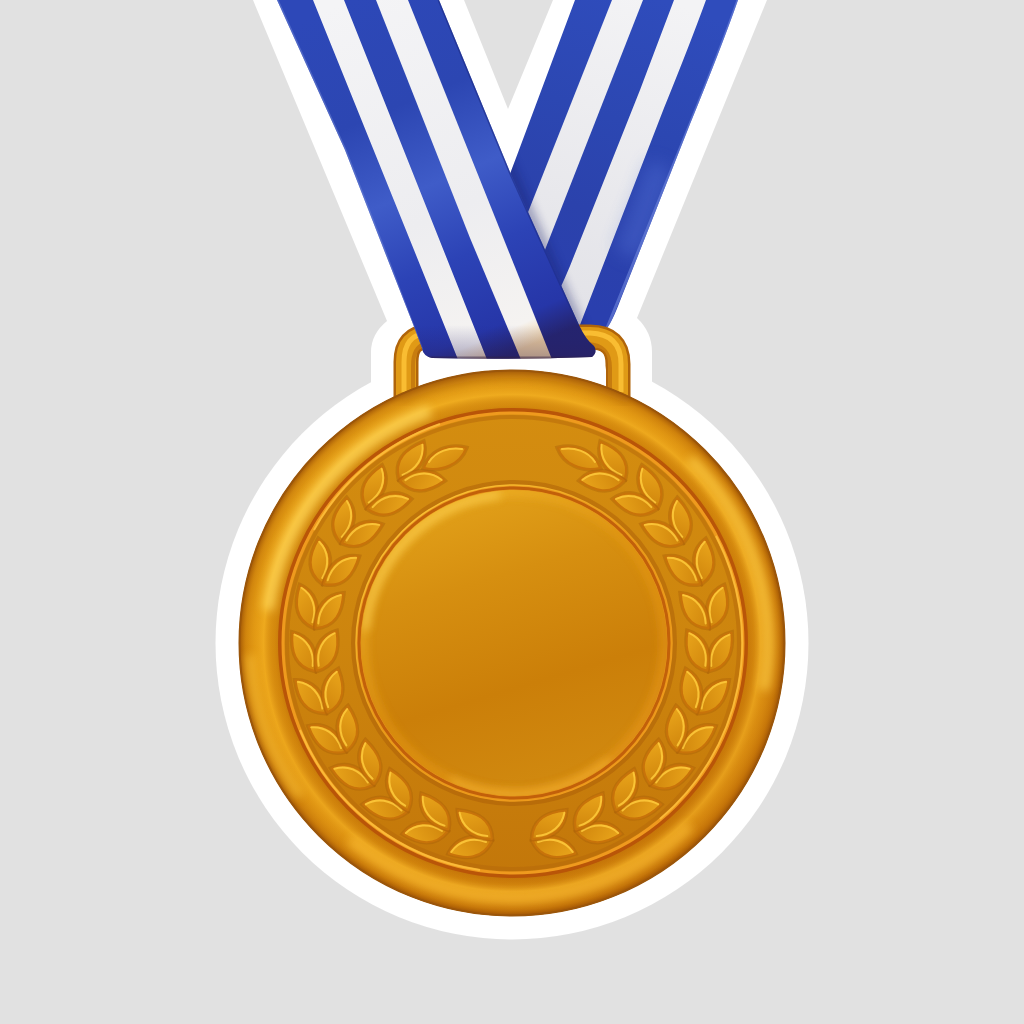
<!DOCTYPE html>
<html lang="en">
<head>
<meta charset="utf-8">
<title>Gold medal sticker</title>
<style>
:root {
  --backdrop: #e1e1e1;
  --sticker: #ffffff;
  --blue: #2f4ab8;
  --gold-line: #c4620a;
  --gold-light: #ffc936;
}
html, body { margin: 0; height: 100%; overflow: hidden; background: var(--backdrop); }
svg { display: block; width: 1024px; height: 1024px; }
.sticker { fill: var(--sticker); }
.leaf { fill: url(#leaf-gold); stroke: #c8730a; stroke-width: 2; stroke-linejoin: round; }
.leaf-shade { fill: none; stroke: #a85c08; stroke-width: 5; opacity: .4; }
.leaf-shine { fill: none; stroke: #ffcb3c; stroke-width: 2; stroke-linecap: round; opacity: .85; }
.ring { fill: none; }
.tube { fill: none; stroke-linecap: butt; }
</style>
</head>
<body>
<svg viewBox="0 0 1024 1024" role="img" aria-label="Gold medal with a laurel wreath on a blue and white striped ribbon">
  <defs>
    <linearGradient id="rim-gold" gradientUnits="userSpaceOnUse" x1="340" y1="390" x2="690" y2="910">
      <stop offset="0" stop-color="#e09a14"/>
      <stop offset=".3" stop-color="#dd920f"/>
      <stop offset=".65" stop-color="#d4860c"/>
      <stop offset="1" stop-color="#c97709"/>
    </linearGradient>
    <radialGradient id="rim-round" gradientUnits="userSpaceOnUse" cx="512" cy="643" r="273">
      <stop offset=".84" stop-color="#a55505" stop-opacity=".6"/>
      <stop offset=".87" stop-color="#b86a06" stop-opacity=".25"/>
      <stop offset=".91" stop-color="#ffc02c" stop-opacity=".5"/>
      <stop offset=".94" stop-color="#f5b122" stop-opacity=".25"/>
      <stop offset=".975" stop-color="#b96907" stop-opacity=".35"/>
      <stop offset="1" stop-color="#8f4604" stop-opacity=".85"/>
    </radialGradient>
    <linearGradient id="field-gold" x1="0" y1="0" x2="0" y2="1">
      <stop offset="0" stop-color="#d48d10"/>
      <stop offset=".5" stop-color="#cd850e"/>
      <stop offset="1" stop-color="#c3770a"/>
    </linearGradient>
    <linearGradient id="disc-gold" x1=".3" y1="0" x2=".6" y2="1">
      <stop offset="0" stop-color="#e3a21a"/>
      <stop offset=".3" stop-color="#d68f10"/>
      <stop offset=".65" stop-color="#cb7f09"/>
      <stop offset="1" stop-color="#d18a10"/>
    </linearGradient>
    <linearGradient id="disc-edge" x1=".1" y1="0" x2=".9" y2="1">
      <stop offset="0" stop-color="#ffca3a"/>
      <stop offset=".45" stop-color="#e89c18"/>
      <stop offset="1" stop-color="#f09a1c"/>
    </linearGradient>
    <linearGradient id="leaf-gold" x1="0" y1="0" x2="1" y2="1">
      <stop offset="0" stop-color="#e9a51b"/>
      <stop offset="1" stop-color="#d0850c"/>
    </linearGradient>
    <linearGradient id="blue-front" gradientUnits="userSpaceOnUse" x1="350" y1="0" x2="500" y2="358">
      <stop offset="0" stop-color="#2d48b8"/>
      <stop offset=".3" stop-color="#2c46b2"/>
      <stop offset=".52" stop-color="#3f5cc8"/>
      <stop offset=".72" stop-color="#2c43b6"/>
      <stop offset=".92" stop-color="#2636a8"/>
      <stop offset="1" stop-color="#25246e"/>
    </linearGradient>
    <linearGradient id="blue-back" gradientUnits="userSpaceOnUse" x1="660" y1="0" x2="560" y2="300">
      <stop offset="0" stop-color="#2f4cbc"/>
      <stop offset=".4" stop-color="#2c47b2"/>
      <stop offset=".7" stop-color="#2b42ac"/>
      <stop offset="1" stop-color="#2a3fae"/>
    </linearGradient>
    <linearGradient id="white-front" gradientUnits="userSpaceOnUse" x1="350" y1="0" x2="500" y2="358">
      <stop offset="0" stop-color="#f4f4f6"/>
      <stop offset=".6" stop-color="#ededf0"/>
      <stop offset=".94" stop-color="#f5f3f1"/>
      <stop offset="1" stop-color="#f0cf9c"/>
    </linearGradient>
    <linearGradient id="white-back" gradientUnits="userSpaceOnUse" x1="660" y1="0" x2="560" y2="300">
      <stop offset="0" stop-color="#f3f3f5"/>
      <stop offset="1" stop-color="#e3e3e8"/>
    </linearGradient>
    <linearGradient id="ribbon-fold" gradientUnits="userSpaceOnUse" x1="0" y1="325" x2="0" y2="359">
      <stop offset="0" stop-color="#20207a" stop-opacity="0"/>
      <stop offset="1" stop-color="#2b1f58" stop-opacity=".35"/>
    </linearGradient>
    <filter id="soft" x="-20%" y="-20%" width="140%" height="140%"><feGaussianBlur stdDeviation="5"/></filter>
    <filter id="softer" x="-30%" y="-30%" width="160%" height="160%"><feGaussianBlur stdDeviation="9"/></filter>
    <clipPath id="back-clip"><path d="M575 0H738Q722 46 690 124L620 301Q612 322 607 328H578L562 292L510 174Z"/></clipPath>
    <clipPath id="front-clip"><path d="M277 0H439L510 172L579 325Q586 340 594 346Q598 352 592 357Q510 360 432 358Q423 356 422 348L413 324L384 250L345 150Z"/></clipPath>
    <clipPath id="rim-clip"><circle cx="512" cy="643" r="272"/></clipPath>
    <clipPath id="disc-clip"><circle cx="514" cy="643" r="153"/></clipPath>

    <g id="leaf">
      <path class="leaf-shade" d="M-1 21C-21 16-24 0-22-18C-6-14 3 0-1 21Z"/>
      <path class="leaf" d="M-1 21C-21 16-24 0-22-18C-6-14 3 0-1 21Z"/>
      <path class="leaf-shine" d="M-20-16C-8-11-1 1-3 16"/>
    </g>
    <g id="leaf-pair">
      <use href="#leaf"/>
      <use href="#leaf" transform="scale(-1 1)"/>
    </g>
    <g id="laurel-branch">
      <use href="#leaf-pair" transform="rotate(-78) translate(-197 0)"/>
      <use href="#leaf-pair" transform="rotate(-65) translate(-197 0)"/>
      <use href="#leaf-pair" transform="rotate(-52) translate(-197 0)"/>
      <use href="#leaf-pair" transform="rotate(-39.5) translate(-197 0)"/>
      <use href="#leaf-pair" transform="rotate(-27) translate(-197 0)"/>
      <use href="#leaf-pair" transform="rotate(-14.5) translate(-197 0)"/>
      <use href="#leaf-pair" transform="rotate(-2) translate(-197 0)"/>
      <use href="#leaf-pair" transform="rotate(10.5) translate(-197 0)"/>
      <use href="#leaf-pair" transform="rotate(23.5) translate(-197 0)"/>
      <use href="#leaf-pair" transform="rotate(36.5) translate(-197 0)"/>
      <use href="#leaf-pair" transform="rotate(49) translate(-197 0)"/>
      <use href="#leaf-pair" transform="rotate(61.5) translate(-197 0)"/>
      <g id="branch-tip">
        <path class="leaf-shade" d="M-88-175C-82-192-64-199-46-195C-52-179-70-171-88-175Z"/>
        <path class="leaf" d="M-88-175C-82-192-64-199-46-195C-52-179-70-171-88-175Z"/>
        <path class="leaf-shine" d="M-83-181C-76-192-62-196-50-194"/>
      </g>
    </g>
  </defs>

  <rect width="1024" height="1024" fill="var(--backdrop)"/>

  <g class="sticker">
    <path d="M253 0H464L508 109L553 0H767L637 318Q652 332 652 352V400H371V352Q371 334 387 321Z"/>
    <circle cx="512" cy="643" r="296.5"/>
  </g>

  <g id="ribbon-back" clip-path="url(#back-clip)">
    <rect x="500" width="250" height="330" fill="url(#blue-back)"/>
    <path d="M612 0H643L541 260L519 235Z" fill="url(#white-back)"/>
    <path d="M674 0H706Q690 44 664 108L578 330L545 320Q560 290 570 266L640 90Z" fill="url(#white-back)"/>
    <path d="M672 170L640 260L615 250L650 160Z" fill="#5674da" opacity=".4" filter="url(#softer)"/>
    <path d="M500 150L585 345" fill="none" stroke="#141f66" stroke-width="14" opacity=".35" filter="url(#soft)"/>
    <path d="M738 0Q722 46 690 124L607 328" fill="none" stroke="#6f86dc" stroke-width="3" opacity=".6"/>
  </g>

  <g id="hanger-loop">
    <g id="loop-body">
      <path class="tube" stroke="#b0640a" stroke-width="25" d="M406 400V362Q406 337 428 337H590Q618 337 618 364V400"/>
      <path class="tube" stroke="#e09a16" stroke-width="20" d="M406 400V362Q406 337 428 337H590Q618 337 618 364V400"/>
      <path class="tube" stroke="#ffc63a" stroke-width="5" d="M404 392V362Q404 334 428 333H590Q621 334 621 364V392" opacity=".8"/>
      <path class="tube" stroke="#b8690a" stroke-width="4" d="M413 394V366Q413 348 424 344M588 344Q610 345 610 368V394" opacity=".6"/>
    </g>
  </g>

  <path id="loop-opening" class="sticker" d="M419 359H596Q603 352 606 370V390H419Z"/>

  <g id="ribbon-front" clip-path="url(#front-clip)">
    <rect x="270" width="335" height="362" fill="url(#blue-front)"/>
    <path d="M313 0H344L488 362H459L414 250Z" fill="url(#white-front)"/>
    <path d="M376 0H408L553 362H522L470 238Z" fill="url(#white-front)"/>
    <path d="M277 0L345 150L384 250L422 350" fill="none" stroke="#7086d6" stroke-width="3" opacity=".5"/>
    <path d="M439 0L510 172L579 325" fill="none" stroke="#1d2c86" stroke-width="3" opacity=".6"/>
    <rect x="410" y="325" width="190" height="36" fill="url(#ribbon-fold)"/>
    <path d="M422 358H596" stroke="#332044" stroke-width="3" opacity=".5"/>
  </g>

  <g id="medal">
    <circle cx="512" cy="643" r="273" fill="url(#rim-gold)"/>
    <circle cx="512" cy="643" r="273" fill="url(#rim-round)"/>
    <g id="rim-highlights" clip-path="url(#rim-clip)">
      <path class="ring" d="M268 610A246 246 0 0 1 430 411" stroke="#ffd95c" stroke-width="12" opacity=".75" filter="url(#soft)"/>
      <path class="ring" d="M250 655A262 262 0 0 0 300 796" stroke="#ffc93c" stroke-width="9" opacity=".55" filter="url(#soft)"/>
      <path class="ring" d="M690 459A256 256 0 0 1 764 690" stroke="#ffd04a" stroke-width="10" opacity=".7" filter="url(#soft)"/>
      <path class="ring" d="M350 840A255 255 0 0 0 690 826" stroke="#ffc238" stroke-width="10" opacity=".65" filter="url(#soft)"/>
      <path class="ring" d="M400 398A270 270 0 0 1 630 400" stroke="#a96408" stroke-width="10" opacity=".4" filter="url(#soft)"/>
    </g>
    <circle class="ring" cx="512" cy="643" r="272.5" stroke="#9b560a" stroke-width="2"/>

    <circle cx="513" cy="643" r="233" fill="url(#field-gold)"/>
    <g id="field-border">
      <circle class="ring" cx="513" cy="643" r="233" stroke="#b95508" stroke-width="4"/>
      <circle class="ring" cx="513" cy="643" r="230" stroke="#ef9a1e" stroke-width="3"/>
      <circle class="ring" cx="513" cy="643" r="226" stroke="#b5690a" stroke-width="4" opacity=".5"/>
      <path class="ring" d="M314 530A230 230 0 0 1 440 424M716 536A230 230 0 0 1 660 819M300 730A230 230 0 0 0 480 870" stroke="#ffc440" stroke-width="2" opacity=".75"/>
    </g>

    <g id="laurel-wreath">
      <use href="#laurel-branch" transform="translate(512 643)"/>
      <use href="#laurel-branch" transform="translate(512 643) scale(-1 1)"/>
    </g>

    <g id="center-disc">
      <circle class="ring" cx="514" cy="643" r="160" stroke="#a65a08" stroke-width="6" opacity=".45"/>
      <circle cx="514" cy="643" r="158" fill="#e8941b"/>
      <circle class="ring" cx="514" cy="643" r="155" stroke="#c2600a" stroke-width="3"/>
      <circle cx="514" cy="643" r="153" fill="url(#disc-gold)"/>
      <g clip-path="url(#disc-clip)">
        <circle class="ring" cx="514" cy="643" r="151" stroke="url(#disc-edge)" stroke-width="7" opacity=".75" filter="url(#soft)"/>
        <path class="ring" d="M365 630A150 150 0 0 1 500 495" stroke="#ffd75a" stroke-width="7" opacity=".7" filter="url(#soft)"/>
        <path class="ring" d="M450 780A151 151 0 0 0 610 760" stroke="#ffc441" stroke-width="6" opacity=".6" filter="url(#soft)"/>
      </g>
      <circle class="ring" cx="514" cy="643" r="158" stroke="url(#disc-edge)" stroke-width="1.5"/>
    </g>
  </g>
</svg>
</body>
</html>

----

*Required work*: Identify how many lines in the entries above include the string "branch", then state that number alone.

*Answer section*: 4